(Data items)
────

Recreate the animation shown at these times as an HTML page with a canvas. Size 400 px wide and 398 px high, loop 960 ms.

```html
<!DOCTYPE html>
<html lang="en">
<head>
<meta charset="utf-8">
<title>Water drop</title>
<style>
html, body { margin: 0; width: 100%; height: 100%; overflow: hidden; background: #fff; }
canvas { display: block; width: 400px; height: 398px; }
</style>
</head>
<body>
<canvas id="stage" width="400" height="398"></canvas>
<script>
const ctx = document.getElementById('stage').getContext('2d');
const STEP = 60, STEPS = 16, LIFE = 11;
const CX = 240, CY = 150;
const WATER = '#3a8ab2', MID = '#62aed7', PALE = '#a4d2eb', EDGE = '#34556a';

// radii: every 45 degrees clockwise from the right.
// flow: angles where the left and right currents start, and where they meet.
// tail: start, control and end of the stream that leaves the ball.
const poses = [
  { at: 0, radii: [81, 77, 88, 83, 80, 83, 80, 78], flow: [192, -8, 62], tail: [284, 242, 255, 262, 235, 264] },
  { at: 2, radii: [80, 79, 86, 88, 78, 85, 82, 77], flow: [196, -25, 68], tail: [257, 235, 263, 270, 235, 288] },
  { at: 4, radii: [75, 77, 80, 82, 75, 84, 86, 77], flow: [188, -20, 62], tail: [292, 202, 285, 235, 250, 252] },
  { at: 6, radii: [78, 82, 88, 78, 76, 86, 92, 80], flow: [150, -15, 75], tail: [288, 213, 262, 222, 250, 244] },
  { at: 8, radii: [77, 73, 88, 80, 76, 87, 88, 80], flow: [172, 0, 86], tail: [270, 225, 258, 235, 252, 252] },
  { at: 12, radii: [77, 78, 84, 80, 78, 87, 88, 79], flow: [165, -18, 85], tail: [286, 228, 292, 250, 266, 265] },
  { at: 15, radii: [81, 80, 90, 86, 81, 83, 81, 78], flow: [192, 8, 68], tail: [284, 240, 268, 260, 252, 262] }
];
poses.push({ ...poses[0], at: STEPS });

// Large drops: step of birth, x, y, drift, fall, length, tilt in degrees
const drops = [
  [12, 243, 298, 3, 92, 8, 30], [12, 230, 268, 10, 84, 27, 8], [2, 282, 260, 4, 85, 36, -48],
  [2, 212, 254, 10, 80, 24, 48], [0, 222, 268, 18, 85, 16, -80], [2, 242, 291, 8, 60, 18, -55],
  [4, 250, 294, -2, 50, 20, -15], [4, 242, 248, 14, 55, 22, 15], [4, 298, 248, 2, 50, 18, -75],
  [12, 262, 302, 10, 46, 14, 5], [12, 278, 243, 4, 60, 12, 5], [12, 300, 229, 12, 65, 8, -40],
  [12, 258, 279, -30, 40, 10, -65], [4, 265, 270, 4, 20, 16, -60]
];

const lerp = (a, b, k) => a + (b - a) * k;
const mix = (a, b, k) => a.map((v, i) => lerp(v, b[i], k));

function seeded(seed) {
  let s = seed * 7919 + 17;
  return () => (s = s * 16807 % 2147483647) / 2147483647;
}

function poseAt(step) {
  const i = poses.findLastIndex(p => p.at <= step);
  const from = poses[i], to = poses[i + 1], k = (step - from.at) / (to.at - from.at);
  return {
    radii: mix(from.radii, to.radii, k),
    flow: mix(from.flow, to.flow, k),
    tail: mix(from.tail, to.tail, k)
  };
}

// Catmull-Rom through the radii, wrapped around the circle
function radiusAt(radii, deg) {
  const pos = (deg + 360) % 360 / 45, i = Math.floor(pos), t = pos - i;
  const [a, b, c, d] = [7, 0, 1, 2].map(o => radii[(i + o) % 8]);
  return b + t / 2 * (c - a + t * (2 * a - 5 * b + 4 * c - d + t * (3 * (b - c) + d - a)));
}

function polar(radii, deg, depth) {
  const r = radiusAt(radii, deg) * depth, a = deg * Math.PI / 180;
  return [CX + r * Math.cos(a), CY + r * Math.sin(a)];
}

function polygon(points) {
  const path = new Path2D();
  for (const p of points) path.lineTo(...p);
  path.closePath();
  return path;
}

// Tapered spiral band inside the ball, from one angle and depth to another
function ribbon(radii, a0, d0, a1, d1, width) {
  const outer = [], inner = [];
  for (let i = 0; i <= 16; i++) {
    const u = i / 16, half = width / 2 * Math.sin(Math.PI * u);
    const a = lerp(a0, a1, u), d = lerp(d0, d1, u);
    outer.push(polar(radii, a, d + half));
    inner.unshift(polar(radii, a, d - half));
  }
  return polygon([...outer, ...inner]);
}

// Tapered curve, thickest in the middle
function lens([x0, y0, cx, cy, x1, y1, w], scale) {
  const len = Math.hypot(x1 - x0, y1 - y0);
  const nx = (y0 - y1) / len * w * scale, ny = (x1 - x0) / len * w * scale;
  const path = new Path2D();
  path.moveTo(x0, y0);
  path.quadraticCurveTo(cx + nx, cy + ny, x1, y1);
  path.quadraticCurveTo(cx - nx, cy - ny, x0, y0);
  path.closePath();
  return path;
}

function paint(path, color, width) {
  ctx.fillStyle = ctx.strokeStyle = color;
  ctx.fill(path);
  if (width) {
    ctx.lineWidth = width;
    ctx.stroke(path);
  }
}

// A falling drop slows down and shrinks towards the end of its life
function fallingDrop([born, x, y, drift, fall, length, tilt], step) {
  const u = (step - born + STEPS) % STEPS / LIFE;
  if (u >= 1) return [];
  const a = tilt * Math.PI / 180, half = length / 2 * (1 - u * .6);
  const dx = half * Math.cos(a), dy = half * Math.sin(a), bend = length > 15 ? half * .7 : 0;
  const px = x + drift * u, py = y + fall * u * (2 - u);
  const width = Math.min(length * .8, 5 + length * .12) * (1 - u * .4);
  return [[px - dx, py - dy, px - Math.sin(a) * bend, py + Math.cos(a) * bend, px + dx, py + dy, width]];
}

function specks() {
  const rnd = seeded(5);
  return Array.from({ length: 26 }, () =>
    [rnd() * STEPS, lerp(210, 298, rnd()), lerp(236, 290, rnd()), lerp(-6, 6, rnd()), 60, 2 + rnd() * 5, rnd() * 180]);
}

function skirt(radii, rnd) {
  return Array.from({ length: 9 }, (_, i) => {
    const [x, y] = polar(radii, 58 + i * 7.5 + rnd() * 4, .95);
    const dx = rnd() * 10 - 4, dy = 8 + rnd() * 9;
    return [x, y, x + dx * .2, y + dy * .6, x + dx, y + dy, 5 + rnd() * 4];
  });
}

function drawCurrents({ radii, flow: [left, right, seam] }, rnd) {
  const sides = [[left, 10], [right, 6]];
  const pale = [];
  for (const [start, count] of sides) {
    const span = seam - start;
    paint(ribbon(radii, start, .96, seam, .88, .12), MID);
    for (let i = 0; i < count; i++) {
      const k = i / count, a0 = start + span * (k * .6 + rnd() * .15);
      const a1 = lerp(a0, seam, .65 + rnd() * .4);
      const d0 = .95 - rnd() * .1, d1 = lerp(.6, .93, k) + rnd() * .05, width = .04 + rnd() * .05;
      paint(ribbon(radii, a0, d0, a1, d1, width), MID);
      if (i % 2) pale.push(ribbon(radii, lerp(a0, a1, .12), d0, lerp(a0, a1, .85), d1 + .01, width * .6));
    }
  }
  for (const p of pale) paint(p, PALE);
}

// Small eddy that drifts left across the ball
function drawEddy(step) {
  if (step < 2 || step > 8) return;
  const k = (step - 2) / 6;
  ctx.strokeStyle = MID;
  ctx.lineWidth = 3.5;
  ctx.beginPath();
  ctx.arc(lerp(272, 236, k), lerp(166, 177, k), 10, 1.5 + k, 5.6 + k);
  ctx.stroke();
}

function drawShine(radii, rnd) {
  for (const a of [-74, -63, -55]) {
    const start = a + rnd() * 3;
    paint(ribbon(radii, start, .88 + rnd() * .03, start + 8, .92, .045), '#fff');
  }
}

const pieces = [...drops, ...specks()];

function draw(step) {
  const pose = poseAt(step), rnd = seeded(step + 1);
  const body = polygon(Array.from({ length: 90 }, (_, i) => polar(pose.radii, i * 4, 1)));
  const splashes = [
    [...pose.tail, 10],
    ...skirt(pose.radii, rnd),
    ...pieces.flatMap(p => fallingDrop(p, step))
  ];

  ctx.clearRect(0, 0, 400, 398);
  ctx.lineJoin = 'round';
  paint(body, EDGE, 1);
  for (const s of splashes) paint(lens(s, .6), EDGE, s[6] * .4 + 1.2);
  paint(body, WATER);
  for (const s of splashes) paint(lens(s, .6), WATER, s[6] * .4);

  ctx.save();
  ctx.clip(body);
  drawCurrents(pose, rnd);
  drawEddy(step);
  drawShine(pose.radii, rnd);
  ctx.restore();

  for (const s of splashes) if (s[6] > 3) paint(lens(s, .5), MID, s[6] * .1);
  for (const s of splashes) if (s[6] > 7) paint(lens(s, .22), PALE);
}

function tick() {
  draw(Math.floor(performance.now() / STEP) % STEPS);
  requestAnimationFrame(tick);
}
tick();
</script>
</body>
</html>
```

────

PROBLEM DESCRIPTION
Looking at the entries above, state the number of lines that contain "drawEddy" and add nothing more.

SOLUTION
2